Celebrated Aussie musician Mark Seymour has compiled a new retrospective full-length album celebrating 30 years of songwriting ahead of embarking on a six-date national tour from late June. Roll Back The Stone 1985-2016 collects Seymour's best-known and best-loved works — yes, including Hunters & Collectors favourites such as Throw Your Arms Around Me, When The River Runs Dry and the evergreen Holy Grail — re-recorded and reimagined with his current backing band, The Undertow. The album was laid down over three nights in the Scrap Museum, at Richmond's Bakehouse Studios, and draws on the complementary talents of instrumentalists Cameron McKenzie (guitars), Peter Maslen (drums) and John Favaro (bass) to imbue Seymour's songs, no matter their physical age, with a renewed sense of purpose and immediacy.
God Save the King is actually a split release and/or a Robert Fripp compilation, depending on how you look at it. In 1980, Robert Fripp released something of a split disc himself, called God Save the Queen/Under Heavy Manners, consisting of a side of Frippertronics and a side of Discotronics, the latter being Frippertronics with a "dance-oriented" (according to Fripp) rhythm section.
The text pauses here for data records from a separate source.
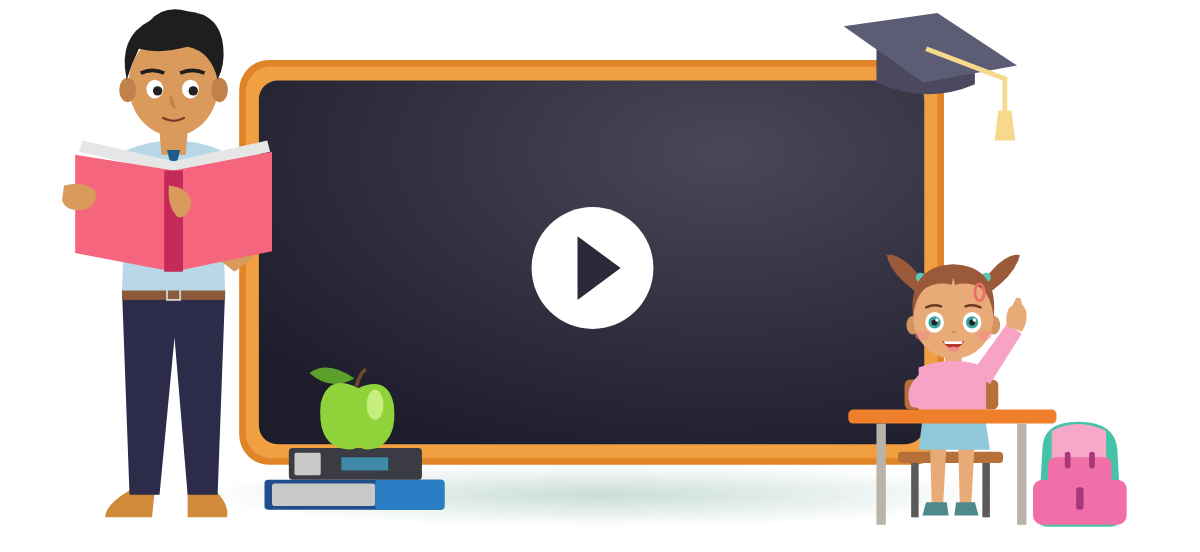
<!DOCTYPE html>
<html lang="en">
<head>
<meta charset="utf-8">
<title>Classroom Video Lesson</title>
<link rel="stylesheet" href="https://fonts.googleapis.com/css2?family=Nunito:wght@400;700&display=swap">
<style>
  :root {
    --frame: #e08428;
    --frame-light: #f0a040;
    --board-dark: #1d1c2b;
    --board-light: #4a4757;
    --play: #ffffff;
    --play-icon: #2b2a3a;
    --skin: #d99a5b;
    --skin-shade: #c0824a;
    --hair: #1e1e1e;
    --shirt: #b8d8e8;
    --tie: #1e5b8a;
    --trousers: #2d2b4a;
    --belt: #8a5a3a;
    --shoe: #d08a3a;
    --book-pink: #f6657e;
    --book-spine: #c42a5a;
    --book-page: #e6e6e6;
    --apple: #8fd23a;
    --apple-light: #c5ee7c;
    --leaf: #5aa02a;
    --stem: #6b4a2a;
    --book-blue: #2a7fc4;
    --book-navy: #1e4f8a;
    --book-grey: #3b3b44;
    --page-grey: #c9c9c9;
    --cap: #4a4960;
    --cap-top: #5d5c75;
    --tassel: #f6d98a;
    --girl-hair: #9a5a3a;
    --girl-hair-tie: #5ac8b8;
    --girl-skin: #e8ab78;
    --girl-skin-shade: #d39462;
    --girl-shirt: #f7a3c5;
    --girl-skirt: #8fc8d8;
    --girl-iris: #3aa0a0;
    --desk-top: #ef7f2a;
    --desk-leg: #b9b3aa;
    --chair: #b8703a;
    --chair-leg: #5a5a5a;
    --bag-pink: #f06fa8;
    --bag-light: #f7a8c8;
    --bag-teal: #45c3a8;
    --ground: #c9ddd8;
    --page: #ffffff;
  }
  * { margin: 0; padding: 0; box-sizing: border-box; }
  html, body { width: 1200px; height: 552px; overflow: hidden; background: var(--page); font-family: "Nunito", sans-serif; }
  .lesson-scene { display: block; width: 1200px; height: 552px; }
  .frame { fill: var(--frame); }
  .frame-inner { fill: var(--frame-light); }
  .play-disc { fill: var(--play); }
  .play-arrow { fill: var(--play-icon); }
  .skin { fill: var(--skin); }
  .skin-shade { fill: var(--skin-shade); }
  .hair { fill: var(--hair); }
  .shirt { fill: var(--shirt); }
  .tie { fill: var(--tie); }
  .trousers { fill: var(--trousers); }
  .belt { fill: var(--belt); }
  .shoe { fill: var(--shoe); }
  .book-pink { fill: var(--book-pink); }
  .book-spine { fill: var(--book-spine); }
  .book-page { fill: var(--book-page); }
  .apple { fill: var(--apple); }
  .apple-light { fill: var(--apple-light); }
  .leaf { fill: var(--leaf); }
  .cap { fill: var(--cap); }
  .cap-top { fill: var(--cap-top); }
  .tassel { fill: var(--tassel); }
  .tassel-cord { stroke: var(--tassel); stroke-width: 5; fill: none; }
  .girl-hair { fill: var(--girl-hair); }
  .girl-skin { fill: var(--girl-skin); }
  .girl-skin-shade { fill: var(--girl-skin-shade); }
  .girl-shirt { fill: var(--girl-shirt); }
  .girl-skirt { fill: var(--girl-skirt); }
  .desk-top { fill: var(--desk-top); }
  .desk-leg { fill: var(--desk-leg); }
  .chair { fill: var(--chair); }
  .chair-leg { fill: var(--chair-leg); }
  .bag-pink { fill: var(--bag-pink); }
  .bag-light { fill: var(--bag-light); }
  .bag-teal { fill: var(--bag-teal); }
  .eye-white { fill: #ffffff; }
  .pupil { fill: #222222; }
  .brow { fill: none; stroke: #6a3a22; stroke-width: 2.5; stroke-linecap: round; }
  .mouth { fill: none; stroke: #7a3a2a; stroke-width: 2.5; stroke-linecap: round; }
  .cheek { fill: #f08a8a; opacity: 0.55; }
</style>
</head>
<body>
<a href="#" aria-label="Play lesson video">
<svg class="lesson-scene" viewBox="0 0 1280 589" preserveAspectRatio="xMidYMid meet" xmlns="http://www.w3.org/2000/svg">
  <defs>
    <radialGradient id="board-glow" cx="0.7" cy="0.2" r="0.9">
      <stop offset="0" stop-color="var(--board-light)"/>
      <stop offset="1" stop-color="var(--board-dark)"/>
    </radialGradient>
    <radialGradient id="ground-shadow" cx="0.5" cy="0.5" r="0.5">
      <stop offset="0" stop-color="var(--ground)"/>
      <stop offset="1" stop-color="var(--ground)" stop-opacity="0"/>
    </radialGradient>
    <g id="girl-eye">
      <ellipse class="eye-white" rx="10" ry="11"/>
      <circle r="6.5" fill="var(--girl-iris)"/>
      <circle class="pupil" r="3.2"/>
      <circle r="1.8" cx="2.5" cy="-2.5" fill="#ffffff"/>
    </g>
  </defs>

  <ellipse class="ground" cx="640" cy="528" rx="430" ry="34" fill="url(#ground-shadow)"/>

  <g class="chalkboard">
    <rect class="frame" x="255" y="64" width="752" height="432" rx="32"/>
    <rect class="frame-inner" x="262" y="71" width="738" height="418" rx="27"/>
    <rect x="276" y="86" width="710" height="388" rx="20" fill="url(#board-glow)"/>
  </g>

  <g class="play-button">
    <circle class="play-disc" cx="632" cy="286" r="65"/>
    <path class="play-arrow" d="M616 252 L662 286 L616 320 Z"/>
  </g>

  <g class="book-stack">
    <rect x="282" y="512" width="192" height="32" rx="4" fill="var(--book-navy)"/>
    <rect x="290" y="516" width="110" height="24" rx="3" fill="var(--page-grey)"/>
    <rect x="400" y="512" width="74" height="32" rx="4" fill="var(--book-blue)"/>
    <rect x="308" y="478" width="142" height="34" rx="4" fill="var(--book-grey)"/>
    <rect x="314" y="483" width="28" height="24" rx="2" fill="var(--page-grey)"/>
    <rect x="364" y="488" width="50" height="14" fill="#3f8aa8"/>
  </g>

  <g class="apple">
    <path d="M380 412 Q384 398 390 394" stroke="var(--stem)" stroke-width="4" fill="none"/>
    <path class="leaf" d="M378 404 Q350 384 330 398 Q352 418 378 404 Z"/>
    <path class="apple" d="M382 414 Q350 398 342 430 Q338 470 362 478 Q378 482 382 476 Q388 482 402 478 Q424 468 420 432 Q414 400 382 414 Z"/>
    <ellipse class="apple-light" cx="400" cy="432" rx="9" ry="16"/>
  </g>

  <g class="graduation-cap">
    <path class="cap" d="M935 52 L935 88 Q990 112 1040 90 L1040 54 Z"/>
    <path class="cap-top" d="M900 28 L1000 14 L1085 70 L985 88 Z"/>
    <path class="tassel-cord" d="M988 52 L1072 84 L1072 120"/>
    <path class="tassel" d="M1065 118 L1079 118 L1083 150 L1061 150 Z"/>
  </g>

  <g class="teacher">
    <path class="shoe" d="M140 522 L165 522 L162 552 L112 552 Q112 538 140 522 Z"/>
    <path class="shoe" d="M200 522 L228 522 Q245 538 242 552 L200 552 Z"/>
    <path class="trousers" d="M130 310 L240 310 L232 528 L200 528 L186 360 L170 528 L138 528 Z"/>
    <rect class="belt" x="130" y="308" width="110" height="12"/>
    <rect x="178" y="308" width="14" height="12" fill="none" stroke="#d0d0d0" stroke-width="2"/>
    <path class="shirt" d="M135 160 Q185 140 235 160 L240 310 L130 310 Z"/>
    <path class="skin" d="M170 140 L200 140 L198 165 L172 165 Z"/>
    <path class="tie" d="M178 160 L192 160 L188 176 L182 176 Z"/>
    <path class="skin" d="M220 240 Q260 250 270 275 L250 290 Q225 270 210 262 Z"/>
    <ellipse class="skin" cx="185" cy="90" rx="48" ry="55"/>
    <ellipse class="skin-shade" cx="136" cy="96" rx="9" ry="13"/>
    <ellipse class="skin-shade" cx="234" cy="96" rx="9" ry="13"/>
    <path class="hair" d="M135 85 Q125 40 160 22 Q175 5 200 12 Q235 15 238 50 Q240 70 232 85 Q225 55 200 50 Q170 58 148 52 Q140 68 135 85 Z"/>
    <path d="M150 78 Q162 72 175 78" stroke="var(--hair)" stroke-width="4" fill="none"/>
    <path d="M192 78 Q205 72 218 78" stroke="var(--hair)" stroke-width="4" fill="none"/>
    <ellipse class="eye-white" cx="165" cy="95" rx="9" ry="10"/>
    <ellipse class="eye-white" cx="203" cy="95" rx="9" ry="10"/>
    <circle class="pupil" cx="168" cy="97" r="5"/>
    <circle class="pupil" cx="206" cy="97" r="5"/>
    <path class="skin-shade" d="M182 100 Q178 114 188 116 Z"/>
    <path class="mouth" d="M174 126 Q185 132 196 126"/>
    <path class="book-page" d="M88 150 L185 172 L285 150 L288 162 L185 185 L84 162 Z"/>
    <path class="book-pink" d="M80 165 L185 182 L290 162 L290 268 L185 290 L80 270 Z"/>
    <path class="book-spine" d="M175 182 L195 182 L195 290 L175 290 Z"/>
    <path class="skin" d="M68 198 Q90 192 102 204 Q104 220 88 224 Q70 226 66 214 Z"/>
    <path class="skin" d="M180 198 Q200 200 204 215 Q202 232 190 232 Q178 222 180 198 Z"/>
  </g>

  <g class="student">
    <g class="chair">
      <rect class="chair" x="965" y="405" width="100" height="32" rx="6"/>
      <rect class="chair" x="958" y="482" width="112" height="12" rx="4"/>
      <rect class="chair-leg" x="972" y="494" width="8" height="58"/>
      <rect class="chair-leg" x="1048" y="494" width="8" height="58"/>
    </g>
    <path class="girl-skin" d="M992 470 L1010 470 L1006 540 L994 540 Z"/>
    <path class="girl-skin" d="M1022 470 L1040 470 L1036 540 L1024 540 Z"/>
    <path d="M988 536 L1010 536 L1012 550 L984 550 Z" fill="#4f8a8a"/>
    <path d="M1020 536 L1040 536 L1044 550 L1018 550 Z" fill="#4f8a8a"/>
    <path class="girl-skirt" d="M985 440 L1050 440 L1056 480 L980 480 Z"/>
    <path class="girl-skin" d="M1008 374 L1026 374 L1026 392 L1008 392 Z"/>
    <path class="girl-shirt" d="M980 392 Q1017 378 1052 392 L1052 445 L980 445 Z"/>
    <path class="girl-shirt" d="M1038 396 L1074 346 L1090 356 L1056 410 Z"/>
    <path class="girl-skin" d="M1074 348 Q1072 330 1080 326 L1084 318 Q1090 316 1090 324 L1094 330 Q1098 342 1090 354 Z"/>
    <path class="girl-shirt" d="M985 396 Q962 414 972 434 L1004 440 L1008 420 Z"/>
    <rect class="desk-top" x="905" y="437" width="222" height="15" rx="5"/>
    <rect class="desk-leg" x="935" y="452" width="10" height="108"/>
    <rect class="desk-leg" x="1085" y="452" width="10" height="108"/>

    <g class="girl-head">
      <path class="girl-hair" d="M982 296 Q962 270 946 272 Q950 292 978 312 Z"/>
      <path class="girl-hair" d="M1052 296 Q1072 270 1088 272 Q1084 292 1056 312 Z"/>
      <circle cx="982" cy="296" r="5" fill="var(--girl-hair-tie)"/>
      <circle cx="1052" cy="296" r="5" fill="var(--girl-hair-tie)"/>
      <ellipse class="girl-skin-shade" cx="974" cy="347" rx="7" ry="10"/>
      <ellipse class="girl-skin-shade" cx="1060" cy="347" rx="7" ry="10"/>
      <ellipse class="girl-skin" cx="1017" cy="338" rx="43" ry="45"/>
      <path class="girl-hair" d="M974 340 Q968 284 1017 282 Q1066 284 1060 340 Q1058 316 1046 307 Q1032 300 1019 304 L1017 296 L1015 304 Q1002 300 988 307 Q976 316 974 340 Z"/>
      <ellipse cx="1045" cy="312" rx="5" ry="9" fill="none" stroke="#f06a6a" stroke-width="3"/>
      <path class="brow" d="M988 328 Q996 324 1004 327"/>
      <path class="brow" d="M1030 327 Q1038 324 1046 328"/>
      <use href="#girl-eye" x="997" y="344"/>
      <use href="#girl-eye" x="1037" y="344"/>
      <path class="girl-skin-shade" d="M1014 352 Q1017 358 1021 354"/>
      <ellipse class="cheek" cx="984" cy="358" rx="8" ry="5"/>
      <ellipse class="cheek" cx="1050" cy="358" rx="8" ry="5"/>
      <path d="M1005 364 Q1017 380 1029 364 Z" fill="#b8352b"/>
      <path d="M1010 372 Q1017 368 1024 372 Q1017 378 1010 372 Z" fill="#f08a8a"/>
      <path d="M1007 364 L1027 364 L1026 367 L1008 367 Z" fill="#ffffff"/>
    </g>
  </g>

  <g class="backpack">
    <path class="bag-teal" d="M1112 480 Q1112 450 1150 450 Q1190 450 1192 480 L1196 552 Q1196 562 1184 562 L1118 562 Q1106 562 1108 552 Z"/>
    <path class="bag-light" d="M1122 460 Q1150 445 1180 460 L1180 490 L1122 490 Z"/>
    <rect class="bag-pink" x="1102" y="512" width="100" height="48" rx="10"/>
    <rect class="bag-pink" x="1118" y="488" width="68" height="30" rx="8"/>
    <rect x="1136" y="482" width="6" height="18" rx="3" fill="#a8387a"/>
    <rect x="1162" y="482" width="6" height="18" rx="3" fill="#a8387a"/>
    <rect x="1148" y="520" width="8" height="24" rx="3" fill="#a8387a"/>
  </g>
</svg>
</a>
</body>
</html>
Also in 1980, Fripp formed a new group, borrowing the name from his early-'60s band, the League of Gentlemen.